Data in this exercise:
########

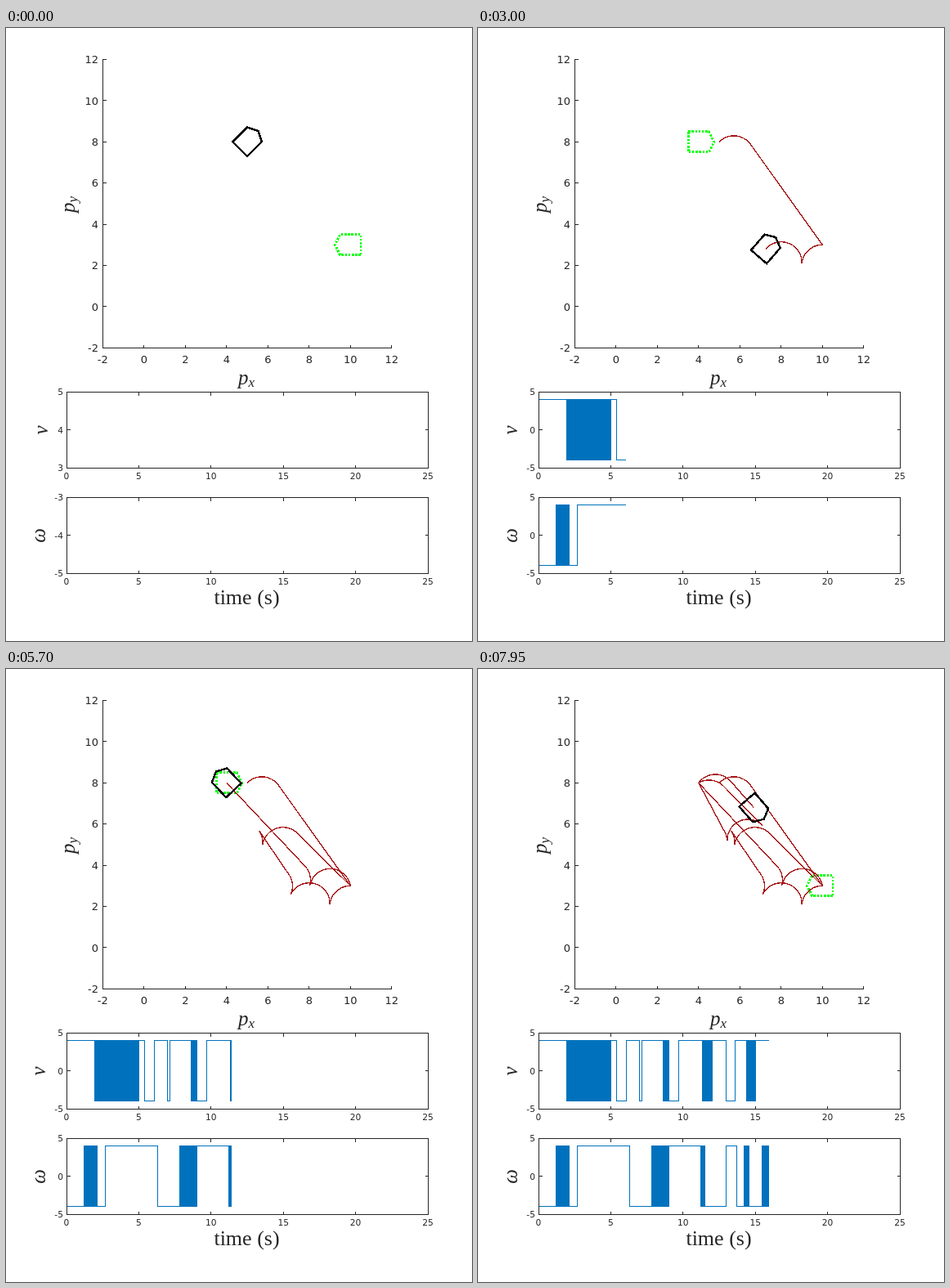
Recreate the animation shown at these times as an HTML page. Size 570 px wide and 750 px high, loop 8 s.

```html
<!DOCTYPE html>
<html lang="en">
<head>
<meta charset="utf-8">
<title>Vehicle path and control inputs</title>
<style>
html, body { margin: 0; width: 100%; height: 100%; overflow: hidden; background: #fff; }
svg { display: block; width: 570px; height: 750px; }
text { fill: #262626; font: 13px "DejaVu Sans", sans-serif; }
.small { font-size: 10.67px; }
.math { font: italic 25px "Liberation Serif", serif; }
.math .sub { font-size: 17px; }
.roman { font: 26px "Liberation Serif", serif; }
path, polyline, polygon { fill: none; shape-rendering: crispEdges; }
.axis { stroke: #262626; }
.signal { stroke: #0072bd; }
.block { fill: #0072bd; }
.trail { stroke: #a51214; stroke-width: 1.35; }
.goal { stroke: #0f0; stroke-width: 2.8; stroke-dasharray: 2.5 1.7; }
.robot { stroke: #000; stroke-width: 2.4; }
</style>
</head>
<body>
<svg id="stage" viewBox="0 0 570 750"></svg>
<script>
const stage = document.getElementById("stage");
const LOOP = 8000, STEP = 50, END = 16;
const RATE = 4, RAD = Math.PI / 180;
const { sin, cos } = Math;
const wrap = angle => (angle % (2 * Math.PI) + 2 * Math.PI) % (2 * Math.PI);
const crisp = n => Math.floor(n) + 0.5;

// Trips: back-up arcs [direction, turn, degrees], then a turn towards the goal and a straight drive
const east = { x: 10, y: 3, h: Math.PI }, west = { x: 4, y: 8, h: 0 };
const trips = [
  { goal: east, start: 0, side: -1, jitter: 0.74, park: { heading: -180, from: 2.13, to: 2.69 } },
  { goal: west, start: 5, side: 1, arcs: [[1, 1, 86], [-1, 1, 159]] },
  { goal: east, start: 6.97, side: -1, arcs: [[-1, -1, 42]], jitter: 0.75, park: { heading: -80 } },
  { goal: west, start: 9.02, side: 1, arcs: [[-1, 1, 157]], hold: 1, jitter: 0.13,
    park: { heading: 30, from: 11.53 } },
  { goal: east, start: 12, side: -1 },
  { goal: west, start: 13, side: 1, arcs: [[-1, 1, 138]], jitter: 0.19,
    park: { heading: 54, from: 14.54 } },
  { goal: east, start: 15.03, side: -1, jitter: 2 }
];

function travel({ x, y, h, v, w, start }, now) {
  const t = now - start, heading = h + w * t;
  if (!w) return { x: x + v * t * cos(h), y: y + v * t * sin(h), h };
  const r = v / w;
  return { x: x + r * (sin(heading) - sin(h)), y: y - r * (cos(heading) - cos(h)), h: heading };
}

// Each leg keeps constant speeds; a plotted value of 0 means fast switching
const legs = [];
let pose = { x: 5, y: 8, h: 45 * RAD }, clock = 0;

function addLeg(duration, v, w, speed, turn) {
  if (duration <= 0) return;
  const leg = { ...pose, start: clock, v, w, speed, turn };
  legs.push(leg);
  clock += duration;
  pose = travel(leg, clock);
}

const arc = (dir, turn, angle) => addLeg(angle / RATE, dir * RATE, turn * RATE, dir, turn);

function aim(goal, side) {
  const dx = goal.x - pose.x + side * sin(pose.h);
  const dy = goal.y - pose.y - side * cos(pose.h);
  const heading = Math.atan2(dy, dx) + side * Math.asin(1 / Math.hypot(dx, dy));
  arc(1, side, wrap(side * (heading - pose.h)));
}

function drive(goal, until, hold, jitter) {
  const distance = Math.hypot(goal.x - pose.x, goal.y - pose.y);
  const duration = Math.min(distance / RATE, until - clock);
  const shaky = Math.min(jitter, duration);
  addLeg(duration - shaky, RATE, 0, 1, hold);
  addLeg(shaky, RATE, 0, 1, 0);
}

function parkAt({ heading, from = clock, to }, until) {
  const gradual = from === clock;
  addLeg(from - clock, 0, 0, 0, 0);
  const duration = (to || until) - clock;
  addLeg(duration, 0, -wrap(pose.h - heading * RAD) / duration, 0, gradual ? 0 : -1);
  addLeg(until - clock, 0, 0, 0, 1);
}

trips.forEach(({ goal, side, arcs = [], hold = -1, jitter = 0, park }, i) => {
  const until = i + 1 < trips.length ? trips[i + 1].start : END;
  arcs.forEach(([dir, turn, degrees]) => arc(dir, turn, degrees * RAD));
  aim(goal, side);
  drive(goal, until, hold, jitter);
  if (park) parkAt(park, until);
});

const poseAt = now => travel(legs.filter(leg => leg.start <= now).pop(), now);

function add(tag, attrs, content = "") {
  const el = document.createElementNS("http://www.w3.org/2000/svg", tag);
  for (const key in attrs) el.setAttribute(key, attrs[key]);
  el.textContent = content;
  return stage.appendChild(el);
}

const label = (content, x, y, anchor, cls = "") =>
  add("text", { x, y, "text-anchor": anchor, class: cls }, content);

function mathLabel(sub, transform) {
  const text = add("text", { class: "math", transform }, "p");
  text.append(add("tspan", { class: "sub", dy: 3 }, sub));
}

// Map axes
const mapX = x => 118.3 + (x + 2) * 25.25;
const mapY = y => 391.2 - (y + 2) * 25.19;

let axes = "M118.5 38V391.5H472";
for (let n = -2; n <= 12; n += 2) {
  axes += `M118.5 ${crisp(mapY(n))}h4M${crisp(mapX(n))} 391.5v-4`;
  label(n, 113, mapY(n) + 4.7, "end");
  label(n, mapX(n), 409.5, "middle");
}
add("path", { d: axes, class: "axis" });
mathLabel("x", "translate(284 436)");
mathLabel("y", "translate(84 226) rotate(-90)");
label("time (s)", 294.5, 705, "middle", "roman");

// Signal plots
const timeX = t => 74 + t * 17.68;

function signalPlot(top, symbol, key, symbolX) {
  const mid = top + 46.5, bottom = top + 93;
  const changes = legs.filter((leg, i) => !i || leg[key] !== legs[i - 1][key]);
  const first = changes[0][key] * RATE;

  let frame = `M74.5 ${top}H516.5V${bottom}H74.5Z`;
  frame += `M74.5 ${crisp(mid - 0.5)}h4M516.5 ${crisp(mid - 0.5)}h-4`;
  for (let t = 0; t <= 25; t += 5) {
    const x = crisp(timeX(t));
    frame += `M${x} ${top}v4M${x} ${bottom}v-4`;
    label(t, timeX(t), bottom + 13.5, "middle", "small");
  }
  const blocks = add("path", { class: "block" });
  const line = add("path", { class: "signal" });
  add("path", { d: frame, class: "axis" });
  const ticks = [top, mid, bottom].map(y => label("", 70, y + 3.7, "end", "small"));
  const name = label(symbol, 0, 0, "middle", "math");

  return now => {
    const wide = now >= changes[1].start;
    const yOf = v => crisp(wide ? mid - v * 37.2 - 0.3 : mid - 0.5);
    ticks.forEach((tick, i) => tick.textContent = wide ? 5 - 5 * i : first + 1 - i);
    name.setAttribute("transform",
      `translate(${wide ? 47.5 : symbolX} ${mid}) rotate(-90)`);

    let lines = "", rects = "", previous = 0;
    changes.forEach((change, i) => {
      if (change.start >= now) return;
      const value = change[key], next = changes[i + 1];
      const x1 = crisp(timeX(change.start));
      const x2 = crisp(timeX(next ? Math.min(now, next.start) : now));
      if (value) {
        lines += `M${x1} ${yOf(previous || value)}V${yOf(value)}H${x2}`;
      } else {
        rects += `M${x1 - 0.5} ${yOf(1) - 0.5}H${x2 + 0.5}V${yOf(-1) + 0.5}H${x1 - 0.5}Z`;
      }
      previous = value;
    });
    line.setAttribute("d", lines);
    blocks.setAttribute("d", rects);
  };
}

const drawSpeed = signalPlot(445.5, "ν", "speed", 51);
const drawTurn = signalPlot(574.5, "ω", "turn", 47.5);

// Vehicle and goal
const body = [[-0.5, 0.5], [0.5, 0.5], [0.75, 0], [0.5, -0.5], [-0.5, -0.5]];
const point = (x, y) => `${mapX(x).toFixed(2)},${mapY(y).toFixed(2)}`;
const outline = ({ x, y, h }) => body.map(([u, v]) =>
  point(x + u * cos(h) - v * sin(h), y + u * sin(h) + v * cos(h))).join(" ");

const trailPoints = Array.from({ length: END * 100 }, (_, i) => {
  const { x, y } = poseAt(i / 100);
  return point(x, y);
});

const goalShape = add("polygon", { class: "goal" });
const trail = add("polyline", { class: "trail" });
const robot = add("polygon", { class: "robot" });

function draw(ms) {
  const step = Math.floor((ms % LOOP) / STEP);
  const now = step / 10;
  const trip = trips.filter(({ start }) => Math.round(start) <= now).pop();
  goalShape.setAttribute("points", outline(trip.goal));
  trail.setAttribute("points", trailPoints.slice(0, step * 10 + 1).join(" "));
  robot.setAttribute("points", outline(poseAt(now)));
  drawSpeed(now);
  drawTurn(now);
}

const began = performance.now();
function tick() {
  draw(performance.now() - began);
  requestAnimationFrame(tick);
}
tick();
</script>
</body>
</html>
```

########

Task prompt:
Show all lines in the entries above where the word "path" appears.

Final answer:
<title>Vehicle path and control inputs</title>
path, polyline, polygon { fill: none; shape-rendering: crispEdges; }
add("path", { d: axes, class: "axis" });
  const blocks = add("path", { class: "block" });
  const line = add("path", { class: "signal" });
  add("path", { d: frame, class: "axis" });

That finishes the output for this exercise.